While most pet parents would love the ability to bring their dogs with them everywhere they go, getting a dog to become an ESA does not make that happen.
Emotional Support Animals are not protected in the same ways that Service Animals are protected by the law, and as such, they do not have special permission to enter places that pets are not permitted to enter. Generally speaking, ESAs are allowed to go the same places that regular pets are permitted to be.
However, there is one area wherein your dog being an ESA may offer some special considerations: housing. If you are renting and unable to have a dog or pet due to the terms of your lease, or required to pay a deposit for a pet living in the rented residence with you, the letter from your mental health professional recommending that your dog be an ESA may allow you to have a dog or waive or reduce the pet fee.
Again, since ESAs are not protected legally as service animals are, this is not a guarantee, simply a possibility.
The places that dogs are permitted varies by local laws, so research the law where you live to find out where you can bring your dog. Most states share the same restrictions in this area, but you may discover a new place that you can take your dog as a result of your research.
Emotional Support Animals (ESAs) are prescribed by licensed mental health professionals as a part of an individual’s treatment plan for psychiatric conditions. They are not considered service dogs because they receive no formal training and they do not perform functions that individuals with a disability could not.
Though it is wonderful to see the benefits of ESAs and Service Animals in people’s lives, sadly, these titles are often abused.
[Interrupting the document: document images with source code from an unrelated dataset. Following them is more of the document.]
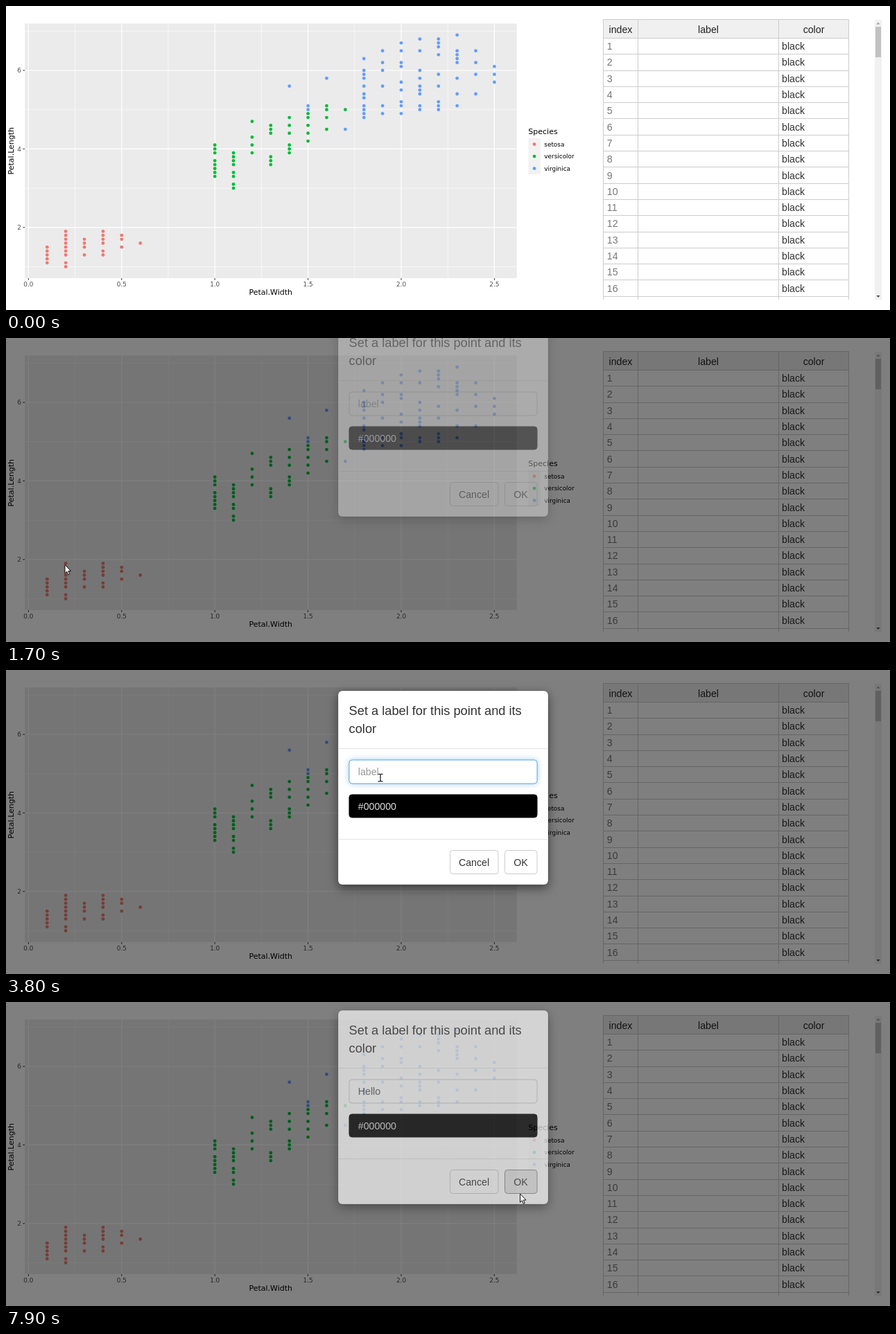
Write an HTML page that moves like this. It is 1275 px wide and 439 px high and loops after 8 s.

```html
<!DOCTYPE html>
<html lang="en">
<head>
<meta charset="utf-8">
<title>Label a point</title>
<style>
  html, body { margin: 0; width: 100%; height: 100%; overflow: hidden; background: #fff; }
  svg { display: block; width: 100%; height: 100%; font-family: "Liberation Sans", Arial, sans-serif; font-size: 14.18px; }
  text { white-space: pre; }
  .plot { font-family: "DejaVu Sans", Verdana, sans-serif; font-size: 8.9px; }
  .title { font-size: 11px; }
  .heading { font-size: 18.23px; }
  .sheet { filter: drop-shadow(0 5px 7.5px rgba(0,0,0,.5)); }
  .glow { filter: drop-shadow(0 0 4px rgba(102,175,233,.6)); }
</style>
</head>
<body>
<svg id="stage" viewBox="0 0 1275 439"></svg>
<script>
const LOOP = 8000, STEP = 100;

const ramp = (t, start, length) => Math.min(1, Math.max(0, (t - start) / length));
const easeOut = p => 1 - (1 - p) ** 1.6;
const mix = (a, b, p) => a + (b - a) * p;

// outline: [petal width, shortest, longest petal] in tenths; density: share of the inside that is filled
const species = [
  { name: "setosa", color: "#F8766D", density: .7,
    outline: [[1, 11, 15], [2, 10, 19], [3, 13, 17], [4, 13, 19], [6, 16, 16]] },
  { name: "versicolor", color: "#00BA38", density: .65,
    outline: [[10, 33, 41], [11, 30, 39], [12, 39, 47], [13, 36, 46], [16, 45, 51], [17, 50, 50]] },
  { name: "virginica", color: "#619CFF", density: .38,
    outline: [[14, 56, 56], [15, 50, 51], [16, 58, 58], [17, 45, 45], [18, 48, 63], [20, 49, 67], [23, 51, 69], [25, 57, 61]] }
];

let seed = 11;
const random = () => (seed = seed * 16807 % 2147483647) / 2147483647;

function cloud({ outline, density }) {
  const points = [];
  const column = (w, low, high) => {
    for (let l = low; l <= high; l++)
      if (l === low || l === high || random() < density) points.push([w / 10, l / 10]);
  };
  outline.forEach(([w, low, high], i) => {
    const [nextW, nextLow, nextHigh] = outline[i + 1] || [w + 1, low, high];
    for (let v = w; v < nextW; v++) {
      const p = (v - w) / (nextW - w);
      column(v, Math.round(mix(low, nextLow, p)), Math.round(mix(high, nextHigh, p)));
    }
  });
  return points;
}

const px = v => 32.4 + 268.8 * v;
const py = v => 433.2 - 56.7 * v;
const rect = (x, y, w, h, fill, more = "") =>
  `<rect x="${x}" y="${y}" width="${w}" height="${h}" fill="${fill}" ${more}/>`;
const line = (x1, y1, x2, y2, color, width = 1) =>
  `<path d="M${x1} ${y1}L${x2} ${y2}" stroke="${color}" stroke-width="${width}"/>`;
const text = (x, y, s, fill, more = "") => `<text x="${x}" y="${y}" fill="${fill}" ${more}>${s}</text>`;
const dot = (x, y, fill) => `<circle cx="${x}" cy="${y}" r="2.4" fill="${fill}"/>`;
const middle = 'text-anchor="middle"';

function plot() {
  const vertical = (v, w) => line(px(v), 25.3, px(v), 393, "#fff", w);
  const horizontal = (v, w) => line(27.2, py(v), 736.8, py(v), "#fff", w);
  let s = rect(27.2, 25.3, 709.6, 367.7, "#EBEBEB");
  for (let v = .25; v < 2.5; v += .5) s += vertical(v, .6);
  for (let v = 1; v < 8; v += 2) s += horizontal(v, .6);
  for (let v = 0; v <= 2.5; v += .5) {
    s += vertical(v, 1.2) + line(px(v), 393, px(v), 395.8, "#333") +
      text(px(v), 404.6, v.toFixed(1), "#4D4D4D", middle);
  }
  for (let v = 2; v < 8; v += 2) {
    s += horizontal(v, 1.2) + line(24.3, py(v), 27.2, py(v), "#333") +
      text(22, py(v) + 3.2, v, "#4D4D4D", 'text-anchor="end"');
  }
  s += text(381.7, 417, "Petal.Width", "#000", middle + ' class="title"') +
    text(0, 0, "Petal.Length", "#000", middle + ' class="title" transform="translate(11.4 209.2) rotate(-90)"') +
    text(753.3, 185, "Species", "#000", 'class="title"') +
    rect(753.4, 190.8, 17.4, 52.2, "#F2F2F2");
  species.forEach((kind, i) => {
    const y = 199.6 + 17.5 * i;
    s += dot(762, y, kind.color) + text(776.3, y + 3.2, kind.name, "#000");
    for (const [w, l] of cloud(kind)) s += dot(px(w), py(l), kind.color);
  });
  return `<g class="plot">${s}</g>`;
}

function table() {
  const edges = [861.5, 911.5, 1114.5, 1215.5], rule = "#ccc";
  let s = rect(861.5, 19.5, 354, 27, "#f0f0f0") + line(861.5, 19.5, 1215.5, 19.5, rule);
  ["index", "label", "color"].forEach((name, i) =>
    s += text((edges[i] + edges[i + 1]) / 2, 39, name, "#222", middle));
  for (let i = 0; i < 17; i++) {
    const y = 46.4 + 23.3 * i, top = Math.floor(y) + .5, base = Math.round(y + 16.7);
    s += line(861.5, top, 1215.5, top, rule);
    if (i < 16) s += text(866.8, base, i + 1, "#777") + text(1119, base, "black", "#333");
  }
  for (const x of edges) s += line(x, 19.5, x, 424, rule);
  return s + rect(1253, 20, 10, 404.5, "#f1f1f1") + rect(1254, 30, 8, 44, "#c1c1c1") +
    '<path d="M1255.3 26.5l2.7-3 2.7 3z" fill="#a3a3a3"/><path d="M1255.3 418l2.7 3 2.7-3z" fill="#505050"/>';
}

function modal() {
  const box = (x, y, w, h, fill, stroke, more = "") =>
    rect(x, y, w, h, fill, `rx="4" stroke="${stroke}" ${more}`);
  return rect(479, 30, 303, 280, "#fff", 'rx="6" class="sheet"') +
    rect(479, 30, 303, 280, "none", 'rx="6" stroke="#000" stroke-opacity=".2"') +
    text(494.6, 65, "Set a label for this point and its", "#333", 'class="heading"') +
    text(494.6, 91, "color", "#333", 'class="heading"') +
    line(479.5, 113.5, 781.5, 113.5, "#e5e5e5") + line(479.5, 244.5, 781.5, 244.5, "#e5e5e5") +
    box(495, 130, 271, 34, "#fff", "#ccc") +
    box(495, 130, 271, 34, "#fff", "#66afe9", 'id="focus" class="glow"') +
    text(507.8, 152, "", "#999", 'id="entry"') +
    rect(508, 139, 1, 16, "#333", 'id="caret"') +
    box(495, 180, 271, 33, "#000", "#000") + text(507.8, 202, "#000000", "#ddd") +
    box(640.5, 260.5, 69.5, 34, "#fff", "#ccc") + text(675, 283, "Cancel", "#333", middle) +
    box(719.5, 260.5, 46.5, 34, "#fff", "#ccc", 'id="ok"') + text(742.5, 283, "OK", "#333", middle);
}

const beam = "M-3.5 -5H-1L0 -4L1 -5H3.5M0 -4V4.5M-3.5 5.5H-1L0 4.5L1 5.5H3.5";
stage.innerHTML = plot() + table() +
  rect(0, 0, 1275, 439, "#000", 'id="shade"') +
  `<g id="dialog">${modal()}</g>
  <path id="arrow" d="M0 0V12.3L2.8 9.7L4.8 14.4L6.8 13.5L4.8 9H8.6Z" fill="#fff" stroke="#111"/>
  <g id="ibeam" fill="none"><path d="${beam}" stroke="#fff" stroke-width="2.6"/><path d="${beam}" stroke="#222" stroke-width="1.3"/></g>`;
const [shade, dialog, focusRing, entry, caret, ok, arrow, ibeam] =
  ["shade", "dialog", "focus", "entry", "caret", "ok", "arrow", "ibeam"].map(id => document.getElementById(id));

const APPEAR = 200, DIM = 1482, OPEN = 1649, FOCUS = 3200, PRESS = 7800, CLOSE = 7849;
const word = "Hello", keystrokes = [5000, 5500, 5800, 6000, 6200];
const moves = [
  { start: 200, end: 400, to: [70, 273] },
  { start: 600, end: 900, to: [85, 327.5] },
  { start: 2000, end: 2400, to: [495.5, 159] },
  { start: 2500, end: 2900, to: [540, 155.3] },
  { start: 6700, end: 7400, to: [741.5, 277] }
];

const pointer = t => moves.reduce((from, { start, end, to }) => {
  const p = easeOut(ramp(t, start, end - start));
  return from.map((v, i) => mix(v, to[i], p));
}, [75, 86]);

const set = (node, attributes) => {
  for (const name in attributes) node.setAttribute(name, attributes[name]);
};
const show = (node, on) => set(node, { visibility: on ? "visible" : "hidden" });

function draw(t) {
  const open = t > OPEN;
  const lift = 1 - easeOut(ramp(t, OPEN, 300)) + easeOut(ramp(t, CLOSE, 300));
  set(shade, { opacity: .5 * ramp(t, DIM, 150) });
  set(dialog, {
    opacity: ramp(t, OPEN, 150) - ramp(t, CLOSE, 150),
    transform: `translate(0 ${-Math.round(70 * lift)})`
  });
  show(dialog, open);

  const count = keystrokes.filter(k => k <= t).length;
  entry.textContent = count ? word.slice(0, count) : "label";
  set(entry, { fill: count ? "#555" : "#999" });
  set(focusRing, { opacity: ramp(t, FOCUS - 20, 150) - ramp(t, PRESS - 40, 140) });
  const blink = (t - (count ? keystrokes[count - 1] : FOCUS)) % 1200;
  set(caret, { x: Math.floor(508 + (count ? entry.getComputedTextLength() : 0)) });
  show(caret, t >= FOCUS && t < PRESS && blink < 600);

  const [x, y] = pointer(t);
  const hover = x > 719 && y > 260 && y < 295;
  set(ok, {
    fill: hover ? "#e6e6e6" : "#fff",
    stroke: t >= PRESS ? "#8c8c8c" : hover ? "#adadad" : "#ccc"
  });
  const overField = open && x > 496 && x < 766 && (y > 130 && y < 164 || y > 180 && y < 213);
  for (const node of [arrow, ibeam]) set(node, { transform: `translate(${x} ${y})` });
  show(arrow, t >= APPEAR && !overField);
  show(ibeam, overField);
}

function tick() {
  // the picture advances in tenths of a second
  draw(Math.floor(performance.now() % LOOP / STEP) * STEP);
  requestAnimationFrame(tick);
}
tick();
</script>
</body>
</html>
```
According to the American Kennel Club (AKC), misrepresenting a dog as a service dog or ESA when they are not negatively impacts the individuals who have a legitimately true need for these animals.
Have you gone through the process of making your dog an ESA? We’d love to hear your experiences.